Mike DiPietro usually oversees custodial work across all the City buildings, and George Lane typically builds out City construction projects, but the two of them found themselves driving into Boston on Monday to pick up nearly three tons of food from the Greater Boston Food Bank – all of it to be used to help nearly 500 families receive groceries at the new Connolly Center grab ‘n go.
ISD Director Jim Soper is known for reviewing plans, and Louis Steffieri typically makes food inspections, but both of them and the entire department has found themselves delivering about 400 hot meals every weekday to those in need prior to getting on with their normal work.
It’s all been a part of City departments and their workers transforming how they deliver City services during what has been an unprecedented pandemic and one that has created a huge need for food and groceries among older adults and families losing jobs and incomes.
“Honestly, I have no problem doing it at all,” said DiPietro. “We have to do what we have to do right now.
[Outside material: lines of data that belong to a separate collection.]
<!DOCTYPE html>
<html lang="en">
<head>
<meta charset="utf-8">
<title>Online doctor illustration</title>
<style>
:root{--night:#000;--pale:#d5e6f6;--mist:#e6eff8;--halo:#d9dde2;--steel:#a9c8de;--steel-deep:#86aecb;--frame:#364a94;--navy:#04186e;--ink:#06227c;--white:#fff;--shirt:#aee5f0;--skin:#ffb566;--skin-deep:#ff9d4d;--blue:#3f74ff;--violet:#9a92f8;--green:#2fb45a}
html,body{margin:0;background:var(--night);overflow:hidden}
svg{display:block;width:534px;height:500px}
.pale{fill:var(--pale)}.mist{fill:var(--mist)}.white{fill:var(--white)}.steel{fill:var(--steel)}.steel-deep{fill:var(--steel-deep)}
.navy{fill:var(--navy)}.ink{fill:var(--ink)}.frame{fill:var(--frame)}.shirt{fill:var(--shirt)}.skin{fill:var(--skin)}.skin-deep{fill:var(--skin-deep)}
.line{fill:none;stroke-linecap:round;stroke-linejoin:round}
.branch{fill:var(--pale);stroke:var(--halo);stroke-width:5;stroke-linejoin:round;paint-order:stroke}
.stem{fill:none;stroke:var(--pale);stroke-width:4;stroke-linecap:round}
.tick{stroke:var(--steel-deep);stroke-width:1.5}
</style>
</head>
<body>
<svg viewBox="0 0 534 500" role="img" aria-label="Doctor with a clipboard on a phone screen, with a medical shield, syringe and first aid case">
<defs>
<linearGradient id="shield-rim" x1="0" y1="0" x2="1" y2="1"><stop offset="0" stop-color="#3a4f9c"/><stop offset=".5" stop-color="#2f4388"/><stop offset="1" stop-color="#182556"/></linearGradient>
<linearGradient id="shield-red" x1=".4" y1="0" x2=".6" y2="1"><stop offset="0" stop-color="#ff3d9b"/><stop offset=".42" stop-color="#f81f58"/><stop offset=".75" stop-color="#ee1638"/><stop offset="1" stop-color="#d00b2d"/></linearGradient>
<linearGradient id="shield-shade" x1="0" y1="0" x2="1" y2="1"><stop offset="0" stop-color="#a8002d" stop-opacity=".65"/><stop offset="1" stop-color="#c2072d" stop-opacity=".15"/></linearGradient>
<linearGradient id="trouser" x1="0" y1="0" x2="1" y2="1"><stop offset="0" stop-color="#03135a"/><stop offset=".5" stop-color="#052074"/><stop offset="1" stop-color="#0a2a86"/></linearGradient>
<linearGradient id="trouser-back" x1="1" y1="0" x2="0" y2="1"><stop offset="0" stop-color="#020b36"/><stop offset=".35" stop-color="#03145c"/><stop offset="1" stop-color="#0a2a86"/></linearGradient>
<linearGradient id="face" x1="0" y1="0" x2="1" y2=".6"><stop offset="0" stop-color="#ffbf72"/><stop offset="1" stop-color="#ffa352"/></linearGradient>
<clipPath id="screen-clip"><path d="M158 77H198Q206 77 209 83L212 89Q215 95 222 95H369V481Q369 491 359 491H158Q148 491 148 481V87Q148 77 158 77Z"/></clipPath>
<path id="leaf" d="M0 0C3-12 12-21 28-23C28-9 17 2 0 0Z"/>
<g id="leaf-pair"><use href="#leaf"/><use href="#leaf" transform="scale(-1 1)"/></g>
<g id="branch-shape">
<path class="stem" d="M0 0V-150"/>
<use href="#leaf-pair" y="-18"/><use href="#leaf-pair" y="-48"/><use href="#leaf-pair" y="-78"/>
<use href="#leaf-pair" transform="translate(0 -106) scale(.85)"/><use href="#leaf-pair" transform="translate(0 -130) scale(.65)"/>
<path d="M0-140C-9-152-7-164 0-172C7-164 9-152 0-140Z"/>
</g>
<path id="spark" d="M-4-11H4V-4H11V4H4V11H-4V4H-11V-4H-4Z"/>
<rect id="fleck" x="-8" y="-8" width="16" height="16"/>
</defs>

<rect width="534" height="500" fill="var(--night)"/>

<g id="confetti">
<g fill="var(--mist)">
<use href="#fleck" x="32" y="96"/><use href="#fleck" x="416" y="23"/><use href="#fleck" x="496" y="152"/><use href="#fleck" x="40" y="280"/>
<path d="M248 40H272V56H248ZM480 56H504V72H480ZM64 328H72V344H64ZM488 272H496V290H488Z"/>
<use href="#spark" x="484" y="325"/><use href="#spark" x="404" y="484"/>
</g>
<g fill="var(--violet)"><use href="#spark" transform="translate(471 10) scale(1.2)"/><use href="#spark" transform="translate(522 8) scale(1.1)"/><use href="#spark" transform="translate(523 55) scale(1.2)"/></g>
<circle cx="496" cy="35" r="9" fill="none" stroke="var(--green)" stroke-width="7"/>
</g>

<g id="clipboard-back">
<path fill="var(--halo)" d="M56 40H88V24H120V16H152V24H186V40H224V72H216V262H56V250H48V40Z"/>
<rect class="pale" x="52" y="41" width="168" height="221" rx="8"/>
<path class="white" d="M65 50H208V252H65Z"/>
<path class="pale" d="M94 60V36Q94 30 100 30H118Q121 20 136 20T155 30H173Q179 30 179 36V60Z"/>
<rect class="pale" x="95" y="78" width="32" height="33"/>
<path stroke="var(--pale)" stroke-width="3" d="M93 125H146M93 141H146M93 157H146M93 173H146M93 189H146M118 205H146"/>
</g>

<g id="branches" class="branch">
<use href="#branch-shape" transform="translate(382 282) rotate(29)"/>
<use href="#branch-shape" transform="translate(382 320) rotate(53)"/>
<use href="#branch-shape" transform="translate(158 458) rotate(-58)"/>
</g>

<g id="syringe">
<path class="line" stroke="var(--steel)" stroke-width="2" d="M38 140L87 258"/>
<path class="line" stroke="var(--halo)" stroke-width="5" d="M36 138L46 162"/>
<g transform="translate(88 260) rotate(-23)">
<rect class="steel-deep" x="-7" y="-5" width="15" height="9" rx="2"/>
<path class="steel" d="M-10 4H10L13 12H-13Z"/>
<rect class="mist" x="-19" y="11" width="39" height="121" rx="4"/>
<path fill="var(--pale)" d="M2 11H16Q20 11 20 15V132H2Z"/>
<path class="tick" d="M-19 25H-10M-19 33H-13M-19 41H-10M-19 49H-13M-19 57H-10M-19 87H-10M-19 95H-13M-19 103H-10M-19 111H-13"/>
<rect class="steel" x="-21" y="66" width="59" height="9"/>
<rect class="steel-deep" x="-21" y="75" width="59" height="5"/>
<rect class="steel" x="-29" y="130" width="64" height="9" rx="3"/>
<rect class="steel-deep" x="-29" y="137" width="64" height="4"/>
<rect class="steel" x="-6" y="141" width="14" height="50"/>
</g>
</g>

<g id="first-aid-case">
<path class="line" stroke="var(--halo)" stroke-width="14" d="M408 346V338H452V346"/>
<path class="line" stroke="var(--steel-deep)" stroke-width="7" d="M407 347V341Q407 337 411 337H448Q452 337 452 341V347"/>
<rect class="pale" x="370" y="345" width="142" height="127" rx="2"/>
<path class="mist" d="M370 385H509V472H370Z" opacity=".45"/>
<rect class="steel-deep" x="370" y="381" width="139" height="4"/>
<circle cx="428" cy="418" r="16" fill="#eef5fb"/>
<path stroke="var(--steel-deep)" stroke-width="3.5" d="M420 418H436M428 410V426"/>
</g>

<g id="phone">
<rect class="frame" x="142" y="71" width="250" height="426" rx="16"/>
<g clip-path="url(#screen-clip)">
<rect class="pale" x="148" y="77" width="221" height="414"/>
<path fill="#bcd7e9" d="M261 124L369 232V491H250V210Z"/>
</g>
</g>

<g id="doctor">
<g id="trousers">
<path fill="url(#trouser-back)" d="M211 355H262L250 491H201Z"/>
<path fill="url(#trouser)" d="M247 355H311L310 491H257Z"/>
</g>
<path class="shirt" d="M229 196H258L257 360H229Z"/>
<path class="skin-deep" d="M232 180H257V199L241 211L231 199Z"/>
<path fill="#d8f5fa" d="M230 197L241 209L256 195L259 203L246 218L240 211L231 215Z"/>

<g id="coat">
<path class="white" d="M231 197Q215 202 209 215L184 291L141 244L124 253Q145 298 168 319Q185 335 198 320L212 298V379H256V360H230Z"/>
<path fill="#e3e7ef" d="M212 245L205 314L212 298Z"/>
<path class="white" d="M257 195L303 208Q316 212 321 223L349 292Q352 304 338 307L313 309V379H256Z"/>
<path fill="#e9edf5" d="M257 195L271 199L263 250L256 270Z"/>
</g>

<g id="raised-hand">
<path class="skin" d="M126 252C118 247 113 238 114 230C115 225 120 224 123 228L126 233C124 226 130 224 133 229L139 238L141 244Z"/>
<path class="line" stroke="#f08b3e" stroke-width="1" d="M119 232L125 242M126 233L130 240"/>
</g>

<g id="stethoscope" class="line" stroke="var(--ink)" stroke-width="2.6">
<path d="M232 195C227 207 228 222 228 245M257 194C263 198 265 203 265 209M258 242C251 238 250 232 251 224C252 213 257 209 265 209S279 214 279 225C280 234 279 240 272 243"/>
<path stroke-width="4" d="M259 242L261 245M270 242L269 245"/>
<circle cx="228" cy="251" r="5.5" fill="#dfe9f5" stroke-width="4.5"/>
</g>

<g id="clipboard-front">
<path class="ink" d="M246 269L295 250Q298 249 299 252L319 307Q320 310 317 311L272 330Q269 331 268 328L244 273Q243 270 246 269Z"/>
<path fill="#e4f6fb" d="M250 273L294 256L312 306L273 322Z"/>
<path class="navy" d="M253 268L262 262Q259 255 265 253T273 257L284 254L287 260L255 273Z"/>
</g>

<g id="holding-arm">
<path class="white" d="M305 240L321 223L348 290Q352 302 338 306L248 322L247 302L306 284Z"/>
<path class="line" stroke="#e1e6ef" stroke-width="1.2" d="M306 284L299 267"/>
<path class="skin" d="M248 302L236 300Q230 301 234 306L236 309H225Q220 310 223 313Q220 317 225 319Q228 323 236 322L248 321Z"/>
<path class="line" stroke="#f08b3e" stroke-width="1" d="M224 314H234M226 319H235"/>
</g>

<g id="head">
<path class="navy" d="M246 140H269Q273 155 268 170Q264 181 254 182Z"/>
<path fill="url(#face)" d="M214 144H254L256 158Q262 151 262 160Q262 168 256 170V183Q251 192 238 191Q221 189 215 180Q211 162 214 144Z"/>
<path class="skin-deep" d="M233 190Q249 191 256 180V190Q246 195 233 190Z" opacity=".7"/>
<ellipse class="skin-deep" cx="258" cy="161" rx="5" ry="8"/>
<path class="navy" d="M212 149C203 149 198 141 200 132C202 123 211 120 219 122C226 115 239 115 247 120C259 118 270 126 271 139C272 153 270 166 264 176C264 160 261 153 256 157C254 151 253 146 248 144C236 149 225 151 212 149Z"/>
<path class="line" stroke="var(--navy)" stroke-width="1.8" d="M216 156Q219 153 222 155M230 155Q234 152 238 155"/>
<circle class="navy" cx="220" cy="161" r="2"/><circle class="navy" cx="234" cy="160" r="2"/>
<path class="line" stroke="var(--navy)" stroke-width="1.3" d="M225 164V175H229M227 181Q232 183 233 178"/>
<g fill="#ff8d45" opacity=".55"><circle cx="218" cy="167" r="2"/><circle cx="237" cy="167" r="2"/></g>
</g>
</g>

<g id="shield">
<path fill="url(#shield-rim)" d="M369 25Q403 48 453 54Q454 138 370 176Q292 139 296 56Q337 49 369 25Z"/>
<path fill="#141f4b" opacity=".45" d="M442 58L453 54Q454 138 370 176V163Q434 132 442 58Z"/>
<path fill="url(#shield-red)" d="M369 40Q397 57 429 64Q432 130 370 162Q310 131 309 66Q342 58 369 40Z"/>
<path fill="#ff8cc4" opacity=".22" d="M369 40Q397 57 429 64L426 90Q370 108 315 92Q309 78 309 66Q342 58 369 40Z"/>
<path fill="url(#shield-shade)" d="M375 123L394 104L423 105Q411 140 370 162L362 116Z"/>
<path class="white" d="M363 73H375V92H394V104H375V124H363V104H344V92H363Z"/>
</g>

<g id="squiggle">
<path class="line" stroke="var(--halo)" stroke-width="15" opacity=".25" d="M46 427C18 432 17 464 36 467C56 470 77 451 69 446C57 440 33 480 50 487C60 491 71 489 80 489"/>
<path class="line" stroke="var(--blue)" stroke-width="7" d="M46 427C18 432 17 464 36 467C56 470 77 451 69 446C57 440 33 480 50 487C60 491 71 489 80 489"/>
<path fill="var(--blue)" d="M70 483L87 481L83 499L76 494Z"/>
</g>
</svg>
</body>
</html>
We just pick up when the mayor calls us. I have no problem doing that. It’s helping so many people too. When you see all the people grateful for food and you’re helping to make that happen, it’s really worth it.”
Added Lane, “It’s definitely a bright spot in troubled times.”
DiPietro has made several trips into the Food Bank to take food deliveries, having to hand-load several tons of food even on his day off. After picking it up in the City’s truck, he returns to the Connolly Center where he also unloads it with the help of others. On Monday, they were bringing pasta, beans, pears, raisins, corn, beef, soups apples and other such goods.
Once at the Connolly Center, it goes into the hands of Dale Palma and his crew of volunteers.
Palma typically provides about 40 meals per day to the senior citizen community at the Center, as well as a vigorous programming and exercise regimen. Now, however, he has become an impromptu drive-thru grocery store for those in need, and has also coordinated the procurement and delivery of nearly 400 prepared hot meals every weekday.
“It’s eye opening to see the need and the City’s immediate response to the need,” he said. “As I talk to other Elder Services in other cities…Everett is by far ahead of the curve. Other cities have already shut down operations or have never started going.”
At the new grad n’ go, Palma’s crew of City workers, and volunteers from the Council on Aging take in the food delivered by DiPietro and others. With bags waiting, they organize the massive amounts of food into single servings and then have them ready at the curb once per week. Families and senior citizens – with no one turned away – drive up, get their grocery bag put in the car, and drive away so there is minimal contact exposure.
They have been serving several hundred households with the grab n’ go each week, he said, and it has been full on nearly every day.
“There are no off hours in this situation,” he said. “You’re on and you have to be. It’s a crisis. We had Easter Sunday off, but before that most of us had worked 15 days straight.”
Soper said he and three of his ISD inspectors, including Steffieri, report to Palma most every weekday. Working with several Everett caterers, Palma has ramped up the meals program from about 40 a day to 400 a day. Those meals are delivered and prepped at the Connolly Center.
Then Soper and his crew begin to distribute them to set addresses provided from calls to the 3-1-1 system.
“After Dale makes the food, we pick it up in our ISD vehicles,” he said. “We have three guys making deliveries five days a week. We’re delivering approximately 400 meals a day. That’s 2,000 meals a week. We’re not going one week on and one week off. It’s every weekday working our 35 hour shifts. We stay out of City Hall as much as possible. And we’re still taking enforcement calls and going out for those inspections in between deliveries.”
Most days, they pick up everything around 10:30 a.m. so they can have lunch on the table for residents by noon. They wear masks and gloves and deliver to many of the senior buildings, including 66 Main St. and Whitney-Lorenti House.
“What I know from the guys that are doing this is they are very happy to make people so happy,” he said. “They all enjoy doing it. Your heart gives a little bit during these times.”
Mayor Carlo DeMaria said he has really appreciated how all of the above have stepped up and gone beyond their typical jobs. He pointed out that each of those working to get food in the hands of residents every day are putting their health and safety in jeopardy to be able to help.
Added Jerry Navarro, director of Health and Human Services, “Everyone is just pitching in and doing their part to try to help everyone get through this pandemic safely. Obviously, the mayor asked us to do what we have to do to make sure people are fed and to get them food. Everyone has come together at a critical time.”